Step 4: Sort your file by sales per person (descending order). Place your zip codes into grades ... best = 'A', next best = 'B', worst = 'F'.
That's it. Yup, it is that easy to create a zip model. Now if you have a statistician on-board, this person will want to jazz-up the model. Let her do that. But for the 97% of us who don't have access to a statistician, just follow steps one through four.
There are many uses for zip models. Let's review a few.
Enhanced Segmentation: Take any segment or list that does not meet your profit criteria, and mail only the individuals in the best zip codes.
|Entire List||Best 40%|
|Less Marketing Cost||$0.75||$0.75|
When business is as bad as it is for many multichannel marketers, this is a tool that opens up numerous lists and segments ... and did I mention that the tool is free?
Zip codes offer uses that go beyond traditional cataloging.
- E-Mail Marketing: Identify the zip codes that are in urban, suburban, and rural areas.
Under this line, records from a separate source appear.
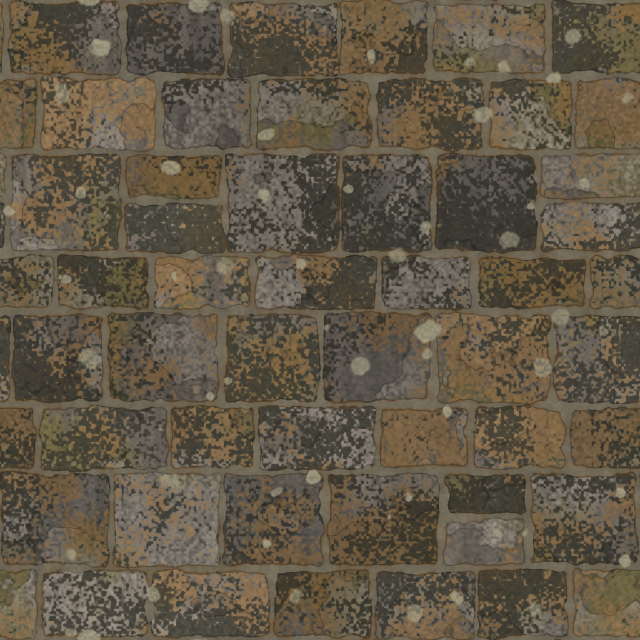
This texture is drawn by a WebGL 1 fragment shader. Its source:

```glsl
precision highp float;
uniform vec2 u_resolution;

// Layout: eight courses measured from the top, six stones in each
const vec4 COURSE_TOPS_A = vec4(0.0, 0.120, 0.238, 0.397);
const vec4 COURSE_TOPS_B = vec4(0.487, 0.632, 0.736, 0.888);
const float STONES = 6.0;
const float EVEN_SHIFT = 0.06;
const float ODD_SHIFT = 0.46;
const float JOINT_JITTER = 0.26;
const vec3 SPLIT_STONES = vec3(13.0, 17.0, 40.0);
const float SPLIT_AT = 0.48;

// Edges and scattered spots
const float CORNER = 0.007;
const float ROUGHNESS = 0.015;
const float SOFTNESS = 0.0014;
const float SPOT_GRID = 9.0;
const float SPOT_CHANCE = 0.62;

// Colours
const vec3 SLATE = vec3(0.37, 0.355, 0.33);
const vec3 TAUPE = vec3(0.41, 0.375, 0.335);
const vec3 SOOT = vec3(0.23, 0.225, 0.19);
const vec3 CRUST = vec3(0.53, 0.50, 0.46);
const vec3 OCHRE = vec3(0.49, 0.375, 0.235);
const vec3 OLIVE = vec3(0.41, 0.37, 0.20);
const vec3 MORTAR = vec3(0.43, 0.40, 0.335);
const vec3 LICHEN = vec3(0.63, 0.61, 0.51);

float hash(vec2 p) {
  vec3 q = fract(p.xyx * 0.1031);
  q += dot(q, q.yzx + 33.33);
  return fract((q.x + q.y) * q.z);
}

// Value noise that wraps over the unit square
float noise(vec2 uv, vec2 freq, float seed) {
  vec2 p = uv * freq, cell = floor(p), f = fract(p);
  f *= f * (3.0 - 2.0 * f);
  vec2 shift = vec2(seed, seed * 1.7);
  vec2 a = mod(cell, freq) + shift, b = mod(cell + 1.0, freq) + shift;
  return mix(mix(hash(a), hash(vec2(b.x, a.y)), f.x),
             mix(hash(vec2(a.x, b.y)), hash(b), f.x), f.y);
}

float fbm(vec2 uv, float freq, float seed) {
  float sum = 0.0, amp = 0.516;
  for (int i = 0; i < 5; i++) {
    sum += amp * noise(uv, vec2(freq), seed + float(i) * 7.3);
    freq *= 2.0;
    amp *= 0.5;
  }
  return sum;
}

float maxOf(vec4 v) { return max(max(v.x, v.y), max(v.z, v.w)); }

float jointAt(float col, float row) {
  return col + JOINT_JITTER * (hash(vec2(mod(col, STONES), row) + 4.7) - 0.5);
}

// Signed distance to the enclosing stone, negative inside
float stoneDistance(vec2 p, out float seed) {
  p.y = fract(p.y);
  vec4 y = vec4(p.y);
  vec4 aboveA = step(COURSE_TOPS_A, y), aboveB = step(COURSE_TOPS_B, y);
  float row = dot(aboveA + aboveB, vec4(1.0)) - 1.0;
  float top = max(maxOf(COURSE_TOPS_A * aboveA), maxOf(COURSE_TOPS_B * aboveB));
  float bottom = 1.0 - max(maxOf((1.0 - COURSE_TOPS_A) * (1.0 - aboveA)),
                           maxOf((1.0 - COURSE_TOPS_B) * (1.0 - aboveB)));

  float shift = mix(EVEN_SHIFT, ODD_SHIFT, mod(row, 2.0));
  float x = p.x * STONES - shift;
  float col = floor(x);
  if (x < jointAt(col, row)) col -= 1.0;
  else if (x >= jointAt(col + 1.0, row)) col += 1.0;
  float id = row * STONES + mod(col, STONES);
  seed = id * 13.0 + 5.0;

  if (any(lessThan(abs(SPLIT_STONES - id), vec3(0.5)))) {
    float ledge = mix(top, bottom, SPLIT_AT);
    if (p.y < ledge) bottom = ledge;
    else { top = ledge; seed += 700.0; }
  }
  vec2 lo = vec2((jointAt(col, row) + shift) / STONES, top);
  vec2 hi = vec2((jointAt(col + 1.0, row) + shift) / STONES, bottom);
  lo += mix(0.002, 0.007, hash(vec2(seed, 1.0)));
  hi -= mix(0.002, 0.007, hash(vec2(seed, 2.0)));
  vec2 q = abs(p - 0.5 * (lo + hi)) - 0.5 * (hi - lo) + CORNER;
  return length(max(q, 0.0)) + min(max(q.x, q.y), 0.0) - CORNER;
}

float lichenSpots(vec2 p, float rough) {
  float cover = 0.0;
  vec2 home = floor(p * SPOT_GRID);
  for (int j = -1; j <= 1; j++) for (int i = -1; i <= 1; i++) {
    vec2 cell = home + vec2(i, j), key = mod(cell, SPOT_GRID) + 61.0;
    vec2 centre = (cell + vec2(hash(key), hash(key + 19.0))) / SPOT_GRID;
    float radius = mix(0.007, 0.018, hash(key + 37.0));
    vec2 stretch = vec2(mix(0.8, 1.25, hash(key + 53.0)), 1.0);
    float d = length((p - centre) * stretch) + rough * 0.022;
    float present = step(hash(key + 71.0), SPOT_CHANCE) * mix(0.55, 0.9, hash(key + 83.0));
    cover = max(cover, present * (1.0 - smoothstep(radius * 0.6, radius, d)));
  }
  return cover;
}

void main() {
  vec2 p = gl_FragCoord.xy / u_resolution;
  p.y = 1.0 - p.y;
  float rough = fbm(p, 40.0, 3.0) - 0.5;
  float grain = 0.6 * noise(p, vec2(256.0), 11.0) + 0.4 * noise(p, vec2(150.0), 23.0) - 0.5;
  float streak = noise(p, vec2(110.0, 9.0), 31.0) - 0.5;
  vec2 wobble = vec2(noise(p, vec2(14.0), 41.0), noise(p, vec2(14.0), 47.0)) - 0.5;
  float seed;
  float d = stoneDistance(p + 0.004 * wobble, seed) + ROUGHNESS * rough;

  // Stone face with flaking crust
  vec3 stone = mix(SLATE, TAUPE, hash(vec2(seed, 3.0))) * (1.0 + 0.22 * streak);
  float olive = fbm(p, 7.0, seed + 2.0) + 0.16 * streak + 0.24 * (hash(vec2(seed, 4.0)) - 0.6);
  stone = mix(stone, OLIVE, 0.65 * smoothstep(0.47, 0.67, olive));
  float flake = fbm(p, 9.0, seed + 3.0) - mix(0.40, 0.62, hash(vec2(seed, 5.0)));
  float crust = smoothstep(-0.012, 0.012, flake);
  stone = mix(stone, CRUST, crust * clamp(0.48 + 1.1 * grain, 0.0, 0.9));

  // Speckled ochre and soot
  float ochre = fbm(p, 12.0, seed + 5.0) + 0.55 * grain + 0.22 * (hash(vec2(seed, 6.0)) - 0.6);
  stone = mix(stone, OCHRE, 0.72 * smoothstep(0.48, 0.62, ochre));
  float soot = fbm(p, 10.0, seed + 8.0) - 0.65 * grain + 0.28 * (hash(vec2(seed, 7.0)) - 0.5);
  stone = mix(stone, SOOT, 0.78 * smoothstep(0.49, 0.64, soot));
  stone *= 1.0 - 0.2 * (1.0 - smoothstep(0.0, 0.018, abs(flake)));
  stone *= mix(0.88, 1.1, hash(vec2(seed, 8.0))) * (1.0 + 0.3 * grain);

  // Mortar, rusty rims and contact shadow
  vec3 mortar = MORTAR * (1.0 + 0.14 * grain + 0.3 * rough);
  vec3 color = mix(stone, mortar, smoothstep(-SOFTNESS, SOFTNESS, d));
  float rust = smoothstep(0.35, 0.65, noise(p, vec2(36.0), 59.0));
  color = mix(color, OCHRE * 0.92, 0.55 * rust * (1.0 - smoothstep(0.0, 0.005, abs(d))));
  color *= 1.0 - 0.24 * (1.0 - smoothstep(0.0, 0.0022, abs(d + 0.0008)));

  // Pale growths over stone and joint alike
  color = mix(color, LICHEN * (1.0 + 0.2 * grain), lichenSpots(p, rough));
  gl_FragColor = vec4(color, 1.0);
}
```
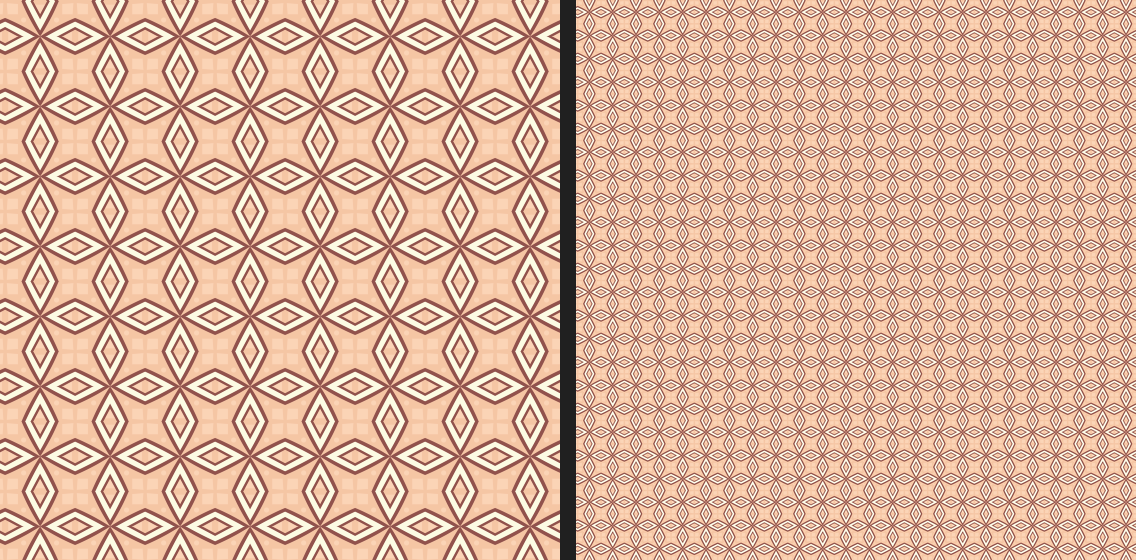
Left, the tile; right, the same tile 3 across and 3 down.
Give the GLSL for this pattern, as a WebGL 1 fragment shader.

```glsl
precision highp float;

uniform vec2 u_resolution;

#define REPEATS 8.0
#define NODE_OFFSET vec2(0.573, 0.479)
#define OUTER_SIZE vec2(0.5, 0.265)
#define CREAM_SIZE vec2(0.415, 0.212)
#define RING_SIZE vec2(0.255, 0.136)
#define HOLE_SIZE vec2(0.182, 0.097)
#define PEACH vec3(0.962, 0.775, 0.645)
#define PALE_PEACH vec3(0.985, 0.83, 0.715)
#define BROWN vec3(0.57, 0.32, 0.30)
#define CREAM vec3(0.99, 0.985, 0.89)

// Signed distance to coverage, one pixel of softness
float coverage(float dist, float pixel) {
  return 1.0 - smoothstep(-0.6 * pixel, 0.6 * pixel, dist);
}

// Diamond with half axes halfSize; bulge bows its sides outward
float diamond(vec2 p, vec2 halfSize, float bulge) {
  float u = p.x / halfSize.x;
  float edge = halfSize.y * (1.0 - u) * (1.0 + bulge * u);
  float slope = halfSize.y / halfSize.x;
  return (p.y - edge) / sqrt(1.0 + slope * slope);
}

// Four pale squares around a cross whose arms widen outward
float fourSquares(vec2 p) {
  float far = max(p.x, p.y);
  float near = min(p.x, p.y);
  return max(far - 0.183, 0.022 + 0.08 * far - near);
}

void main() {
  vec2 grid = gl_FragCoord.xy / u_resolution * REPEATS - NODE_OFFSET;
  float pixel = REPEATS / min(u_resolution.x, u_resolution.y);

  // Fold each cell about the node where the diamond tips meet
  vec2 fromNode = abs(fract(grid + 0.5) - 0.5);
  vec2 fromCell = 0.5 - fromNode;
  vec2 fromDiamond = vec2(0.5 - max(fromNode.x, fromNode.y),
                          min(fromNode.x, fromNode.y));

  // Tonal ground: squares and small dots on the diagonals
  float dots = length(fromNode - 0.235) - 0.036;
  float ground = min(fourSquares(fromCell), dots);
  vec3 color = mix(PEACH, PALE_PEACH, coverage(ground, pixel));

  // Nested diamonds, from the outline to the centre
  float outer = diamond(fromDiamond, OUTER_SIZE, 0.22);
  float cream = diamond(fromDiamond, CREAM_SIZE, 0.1);
  float ring = diamond(fromDiamond, RING_SIZE, 0.0);
  float hole = diamond(fromDiamond, HOLE_SIZE, 0.0);
  vec3 holeColor = mix(PALE_PEACH, PEACH, coverage(fromDiamond.x - 0.045, pixel));

  color = mix(color, BROWN, coverage(outer, pixel));
  color = mix(color, CREAM, coverage(cream, pixel));
  color = mix(color, BROWN, coverage(ring, pixel));
  color = mix(color, holeColor, coverage(hole, pixel));

  gl_FragColor = vec4(color, 1.0);
}
```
Folks in rural areas receive free shipping offers, folks in urban areas receive free sales tax on in-store purchases.
- Retail Trade Areas: Few things are more fun than using zip codes to outline retail trade areas, especially pre/post store opening. If you want to see how your online sales are impacted by a store opening, this is a great way to do that.
- Merchandise Analysis: At Lands' End, we followed swimsuit purchases by month by zip code. Northern zips performed well in February and March (vacations), southern zips performed well in April and May (warm weather), northern zips performed well in June and July (summer!).
If you're mailing catalogs, divide by total circ into zipcode in step 2, rather than US population in zipcode.ReplyDelete
That works too, if the cataloger mails more than a few hundred thousand catalogs per drop.ReplyDelete